When he received no answer he spoke again loudly. Then, in a frenzy, Glenister shook the wounded man cruelly, so that he cried out in terror:
"I'm dying--oh, I'm dying." Roy raised the sick man up and thrust his own face before his eyes.
"This is Glenister. I've come for Helen--where is she?" A spark of recognition flickered into the dull stare.
"You're too late--I'm dying--and I'm afraid."
His questioner shook Struve again. "Where is she?" he repeated, time after time, till by very force of his own insistence he compelled realization in the sufferer.
"The Kid took her away. The Kid shot me," and then his voice rose till it flooded the room with terror. "The Kid shot me and I'm dying." He coughed blood to his lips, at which Roy laid him back and stood up. So there was no mistake, after all, and he had arrived too late. This was the Kid's revenge. This was how he struck. Lacking courage to face a man's level eyes, he possessed the foulness to prey upon a woman. Roy felt a weakening physical sickness sweep over him till his eye fell upon a sodden garment which Helen had removed from her brother's shoulders and replaced with a dry one. He snatched it from the floor and in a sudden fury felt it come apart in his hands like wet tissue-paper.
He found himself out in the rain, scanning the trampled soil by light of his lamp, and discerned tracks which the drizzle had not yet erased. He reasoned mechanically that the two riders could have no great start of him, so strode out beyond the house to see if they had gone farther into the hills. There were no tracks here, therefore they must have doubled back towards town. It did not occur to him that they might have left the beaten path and followed down the little creek to the river; but, replacing the light where he had found it, he remounted and lashed his horse into a stiff canter up towards the divide that lay between him and the city. The story was growing plainer to him, though as yet he could not piece it all together. Its possibilities stabbed him with such horror that he cried out aloud and beat his steed into faster time with both hands and feet. To think of those two ruffians fighting over this girl as though she were the spoils of pillage! He must overtake the Kid--he WOULD! The possibility that he might not threw him into such ungovernable mental chaos that he was forced to calm himself. Men went mad that way. He could not think of it. That gasping creature in the road-house spoke all too well of the Bronco's determination. And yet, who of those who had known the Kid in the past would dream that his vileness was so utter as this?
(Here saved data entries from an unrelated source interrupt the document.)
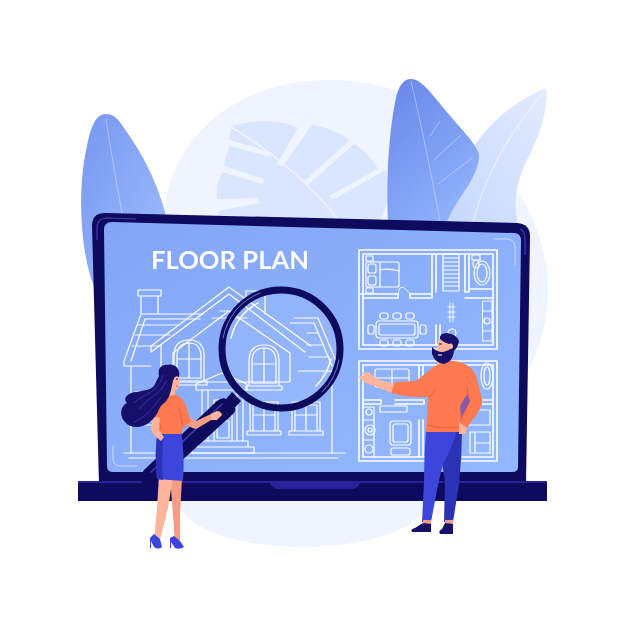
<!DOCTYPE html>
<html lang="en">
<head>
<meta charset="utf-8">
<title>Floor plan</title>
<style>
:root{--navy:#0e0a5e;--ink:#17106b;--pale:#eff4ff;--mist:#dae5ff;--sky:#8db1fa;--leaf:#6c8cec;--orange:#ff7a50;--orange-dark:#e8623f;--skin:#ffb59c;--skin-dark:#f59c86;--blue:#3c46dc;--blue-dark:#2b32b4;--white:#fff}
html,body{margin:0;background:var(--white);overflow:hidden}
svg{display:block;width:626px;height:626px}
.pale{fill:var(--pale)}
.mist{fill:var(--mist)}
.navy{fill:var(--navy)}
.ink{fill:var(--ink)}
.skin{fill:var(--skin)}
.skin-dark{fill:var(--skin-dark)}
.orange{fill:var(--orange)}
.blue{fill:var(--blue)}
.blue-dark{fill:var(--blue-dark)}
.vein{fill:none;stroke:var(--white);stroke-width:.8;opacity:.45}
.fold{fill:none;stroke:var(--orange-dark);stroke-width:1;stroke-linecap:round}
.drawing{fill:none;stroke:var(--white);stroke-width:1.2;stroke-linejoin:round;stroke-linecap:round}
.wall{stroke-width:1.6}
.fine{stroke-width:.9}
.title{font:700 24.5px Lato,"Open Sans",sans-serif;fill:var(--white)}
</style>
</head>
<body>
<svg viewBox="0 0 626 626" role="img" aria-label="A woman and a man in front of a large laptop with a house floor plan">
<defs>
<linearGradient id="screen-fill" x1="0" y1="0" x2="1" y2="1"><stop offset="0" stop-color="#82a6f5"/><stop offset="1" stop-color="#94b8ff"/></linearGradient>
<linearGradient id="leaf-fill" x1="0" y1="0" x2="1" y2="1"><stop offset="0" stop-color="#7796f0"/><stop offset="1" stop-color="#a3c1ff"/></linearGradient>
<linearGradient id="tall-leaf-fill" x1="0" y1="0" x2=".6" y2="1"><stop offset="0" stop-color="#6885e8"/><stop offset="1" stop-color="#8fb0fb"/></linearGradient>
<linearGradient id="frond-fill" x1="1" y1="0" x2="0" y2="1"><stop offset="0" stop-color="#e2ebff"/><stop offset="1" stop-color="#c6d8ff"/></linearGradient>
<g id="arched-window"><path d="M0 41V16Q0 0 15 0Q30 0 30 16V41ZM3 38V17Q3 3 15 3Q27 3 27 17V38ZM15 3V38M3 19H27M-3 41H33V45H-3Z"/></g>
<g id="square-window"><path d="M0 0H28V29H0ZM3 3H25V29M3 3V29M14 3V29M3 13H25M-3 29H31V33H-3Z"/></g>
<g id="chair"><rect width="8" height="6" rx="2"/></g>
<g id="dining-set"><rect x="0" y="8" width="42" height="17" rx="3"/><rect x="3" y="11" width="36" height="11" rx="2"/><use href="#chair" x="4" y="0"/><use href="#chair" x="17" y="0"/><use href="#chair" x="30" y="0"/><use href="#chair" x="4" y="27"/><use href="#chair" x="17" y="27"/><use href="#chair" x="30" y="27"/><rect x="-8" y="12" width="6" height="9" rx="2"/><rect x="44" y="12" width="6" height="9" rx="2"/></g>
</defs>

<g id="backdrop">
<path class="pale" d="M164 232C160 150 225 82 325 80C395 79 435 105 470 140C520 180 548 235 548 290C548 330 535 360 520 385L180 390C160 340 162 280 164 232Z"/>
<ellipse class="pale" cx="303" cy="499" rx="125" ry="48"/>
</g>

<g id="leaves">
<path fill="url(#leaf-fill)" d="M94 287C80 250 77 190 87 146C91 126 96 114 106 114C114 114 119 120 124 128C147 160 164 195 171 240L160 300Z"/>
<path class="vein" d="M106 119C112 160 120 200 126 235"/>
<g id="monstera">
<path class="mist" d="M231 126C258 119 281 120 298 128L277 164L283 166L312 125C326 127 340 133 350 140L303 182L308 185L354 144C366 151 373 160 378 169L329 196L334 199L386 170C390 190 388 210 377 225L217 219L219 211L259 203L257 198L217 199C216 188 218 179 222 172L263 184L264 179L224 166C225 158 227 151 230 146L270 157L271 152L229 140Z"/>
<path fill="none" stroke="#eff4ff" stroke-width="1.5" d="M231 127C270 150 312 185 340 222"/>
</g>
<path fill="url(#frond-fill)" d="M547 88C522 97 493 118 475 145C458 171 449 197 447 222L518 226C513 205 516 184 525 164C538 139 547 117 547 88Z"/>
<path class="vein" style="opacity:.9" d="M547 88C512 130 486 171 473 223"/>
<path fill="url(#tall-leaf-fill)" d="M388 222C386 178 389 130 396 98C399 84 405 78 412 79C421 80 430 91 441 105C460 128 475 142 479 154C480 177 456 198 447 222Z"/>
<path class="vein" d="M411 81C421 125 432 176 440 222M430 136L440 121M434 160L461 135M438 184L472 158"/>
</g>

<g id="laptop">
<path class="navy" d="M92 226Q92 213 105 213L517 223Q530 224 530 236L526 484H99Z"/>
<path fill="none" stroke="#3f3fb0" stroke-width="1.2" d="M97 240V228Q97 218 107 218L136 219M520 229Q525 231 525 239V255"/>
<path fill="url(#screen-fill)" d="M104 230Q104 222 112 222L514 233Q521 233 521 241L518 467Q518 472 512 472H113Q107 472 107 466Z"/>
<rect class="navy" x="78" y="481" width="469" height="20"/>
<rect x="78" y="481" width="469" height="2" fill="#28239a"/>
<path fill="#28239a" d="M270 483H360Q358 489 350 489H280Q272 489 270 483Z"/>
<path fill="none" stroke="#cadbff" stroke-width="1" stroke-linecap="round" d="M113 446V458Q113 466 121 466H137M494 239L508 239Q515 240 515 248V265"/>
</g>

<text class="title" x="151" y="269" textLength="158" lengthAdjust="spacingAndGlyphs">FLOOR PLAN</text>

<g id="house" class="drawing">
<path d="M131 361L145 319H200M124 361L141 314H203M124 361V366H151M131 366V453M138 290H161V296H138ZM141 296V314M158 296V314"/>
<path d="M151 346L229 287L311 346M151 346V352L229 294L305 352M161 345V453M229 311L173 353V382H290V353Z"/>
<path d="M294 318H318L338 366V371H298M290 323H314L332 366M332 371V453M246 299V291H265V314"/>
<use href="#arched-window" x="174" y="340"/>
<use href="#arched-window" x="249" y="345"/>
<use href="#square-window" x="135" y="392"/>
<use href="#square-window" x="250" y="402"/>
<use href="#square-window" x="292" y="402"/>
<path d="M196 384L222 373L247 384V390H196ZM202 390V441M208 390V441M237 390V441M243 390V441M214 441V400H232V441M217 403H229V417H217ZM217 421H229V438H217Z"/>
<path d="M198 441H248V447H198ZM192 447H254V453H192Z"/>
<path d="M124 453H345M129 458H338"/>
<path class="fine" d="M138 325H177M135 335H170M132 346H159M307 333H318M307 345H324M309 357H329M220 311H238M212 318H247"/>
</g>

<g id="upper-plan" class="drawing">
<path class="wall" d="M359 250L497 250V349H359V250M363 254H493V345H363ZM359 294H398V298H363M410 294H432V298H410ZM432 254V298M436 254V292M465 254V292H469V254M469 289H493M465 298H493M436 325V345M440 325V345"/>
<g id="bed"><rect x="366" y="262" width="33" height="25" rx="2"/><rect x="368" y="264" width="8" height="9" rx="2"/><rect x="368" y="276" width="8" height="9" rx="2"/><path d="M380 262V287M380 270Q388 268 399 271M366 256H373V261H366ZM366 288H373V293H366Z"/></g>
<path id="stairs" d="M443 254H459V291H443ZM443 258H459M443 262H459M443 266H459M443 270H459M443 274H459M443 278H459M443 282H459M443 286H459"/>
<g id="bathroom"><ellipse cx="482" cy="273" rx="8" ry="12"/><ellipse cx="482" cy="273" rx="5" ry="9"/><rect x="472" y="255" width="8" height="5"/><ellipse cx="476" cy="264" rx="3" ry="4"/></g>
<use href="#dining-set" x="376" y="313"/>
<path class="fine" d="M398 294Q400 280 410 294M450 303V322M453 303V322M448 307H455M448 312H455M448 317H455M483 301H492V341H483ZM483 311H492M483 331H492"/>
<circle cx="487" cy="321" r="3"/><circle cx="452" cy="333" r="4"/>
</g>

<g id="lower-plan" class="drawing">
<path class="wall" d="M359 361H497V461H359ZM363 365H493V457H363ZM363 400H381V404H363M395 400H424V404H395M419 365V386M423 365V386M419 420V457M423 420V457M468 365V400H493M464 404H493"/>
<rect x="375" y="369" width="34" height="18" rx="2"/><path d="M375 378H409M392 369V387"/>
<ellipse cx="487" cy="376" rx="6" ry="13"/><ellipse cx="487" cy="376" rx="3" ry="9"/>
<path d="M363 407H374V457M363 420H374M363 440H374M380 406H407V412H380Z"/>
<circle cx="370" cy="430" r="5"/><circle cx="370" cy="430" r="2"/><circle cx="369" cy="412" r="3"/><circle cx="369" cy="449" r="4"/>
<rect x="390" y="421" width="21" height="24" rx="3"/><rect x="393" y="424" width="15" height="18" rx="2"/><rect x="391" y="448" width="19" height="7" rx="2"/>
<path d="M468 410H490V425H468ZM470 432H490V453H470ZM475 432V453M475 443H490"/>
</g>

<g id="magnifier">
<circle cx="281" cy="349" r="58" fill="#fff" fill-opacity=".08"/>
<path class="navy" d="M232 392L241 401L229 414L222 404Z"/>
<path class="navy" d="M226 399L235 408Q236 411 233 414L157 483Q150 489 143 484Q138 478 144 470L217 401Q222 397 226 399Z"/>
<path fill="none" stroke="#3f3fb0" stroke-width="1.5" stroke-linecap="round" d="M222 404L151 472"/>
<circle cx="281" cy="349" r="59" fill="none" stroke="var(--navy)" stroke-width="7"/>
<path fill="none" stroke="#6b75d8" stroke-width="1" stroke-linecap="round" d="M223 338Q230 305 260 293M339 360Q335 380 322 392"/>
<path fill="none" stroke="#fff" stroke-width="1.4" stroke-linecap="round" d="M231 338Q237 314 258 303M331 359Q327 375 316 386"/>
</g>

<g id="woman">
<path class="skin-dark" d="M170 476L182 478L180 515L180 541L175 543L173 515Z"/>
<path class="skin" d="M159 476L173 477L168 508L160 540L154 540L157 508Z"/>
<path class="blue" d="M154 534L160 539L162 547Q158 550 154 547L151 541L151 548H150V538ZM174 536L180 541L184 547Q180 550 175 548L171 542L171 548H170V538Z"/>
<path class="blue" d="M158 430H181Q185 455 183 481L157 479Q154 452 158 430Z"/>
<path class="blue-dark" d="M158 430H164Q161 458 163 480L157 479Q154 452 158 430Z"/>
<path class="skin-dark" d="M184 409Q190 420 196 421L211 414L219 411L222 414L213 419L196 429Q188 428 181 417Z"/>
<path class="skin" d="M211 414L217 411Q221 412 222 415L217 420L211 420Z"/>
<path class="skin" d="M166 384L175 386L175 397Q171 402 165 398Z"/>
<path class="orange" d="M160 399Q167 395 176 395Q184 398 187 409L191 422L183 428L181 434H157L154 424L153 414Q154 404 160 399Z"/>
<path class="fold" d="M179 408L183 427M159 419L161 430"/>
<path class="skin" d="M153 416L160 418L159 430L164 437L161 441Q152 434 151 429Z"/>
<path class="skin" d="M166 371H178L180 382L178 389Q172 392 167 387Z"/>
<path class="ink" d="M159 376C157 367 163 364 168 365C174 363 181 369 179 377C175 375 174 378 173 381C171 390 170 399 163 404C158 408 159 414 152 420C145 428 131 430 125 422C118 414 122 405 127 403C122 398 129 392 137 392C147 390 153 389 155 384Z"/>
<path fill="none" stroke="#393199" stroke-width="1" d="M166 381C160 396 148 397 139 409M163 375C158 393 145 393 134 403M161 397C153 408 146 417 134 422"/>
<path fill="none" stroke="#17106b" stroke-width="1" d="M176 379H178"/>
<path fill="none" stroke="#e6584d" stroke-width="1" d="M176 386H178"/>
</g>

<g id="man">
<path class="blue-dark" d="M441 430H462Q462 457 459 484L453 522H444L445 482L439 444Z"/>
<path class="blue" d="M426 429H457Q452 450 443 463L437 490L431 522H422L424 482Q424 456 426 429Z"/>
<path class="skin-dark" d="M423 520H431V526H423ZM445 520H453V526H445Z"/>
<path class="ink" d="M423 523L431 524V532H412Q410 529 415 528ZM445 523L453 524V534H440Q438 531 442 529Z"/>
<path class="skin" d="M396 384L379 380L368 372L362 373L364 376L359 376L360 379L366 383L377 387L392 393Z"/>
<path class="skin" d="M438 355H452V368Q444 373 437 367Z"/>
<path class="orange" d="M435 366Q445 361 454 361Q471 363 476 376L482 399Q483 406 477 414L466 429L459 424L460 432H426L428 397L418 397Q405 397 391 393L395 382L416 381Z"/>
<path class="fold" d="M467 386L469 402L460 423M429 397L436 389M428 425Q444 430 459 427"/>
<path fill="var(--blue)" d="M467 394L470 401L461 418L460 406Z" opacity=".6"/>
<path class="skin" d="M459 422L467 428L465 434L459 434Z"/>
<path class="skin" d="M438 341Q440 337 447 338L454 345L452 357L442 361L437 353Z"/>
<path class="ink" d="M440 339Q439 333 447 333Q456 334 459 341Q458 347 454 351Q453 362 444 364Q435 363 432 354L432 347Q436 352 443 352L449 350L449 344Q444 343 440 339Z"/>
<path class="skin" d="M449 344Q453 342 453 347Q452 350 449 349Z"/>
<path fill="none" stroke="#17106b" stroke-width="1" d="M439 344L442 344"/>
<path fill="none" stroke="#fff" stroke-width="1" d="M438 355L442 355"/>
</g>
</svg>
</body>
</html>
Away to the right, hidden among the shadowed hills, his friends rested themselves for the coming battle, waiting impatiently his return, and timing it to the rising sun. Down in the valley to his left were the two he followed, while he, obsessed and unreasoning, now cursing like a madman, now grim and silent, spurred southward towards town and into the ranks of his enemies.
|Art of Worldly Wisdom Daily|
In the 1600s, Balthasar Gracian, a jesuit priest wrote 300 aphorisms on living life called "The Art of Worldly Wisdom." Join our newsletter below and read them all, one at a time.
Shakespeare wrote over 150 sonnets! Join our Sonnet-A-Day Newsletter and read them all, one at a time.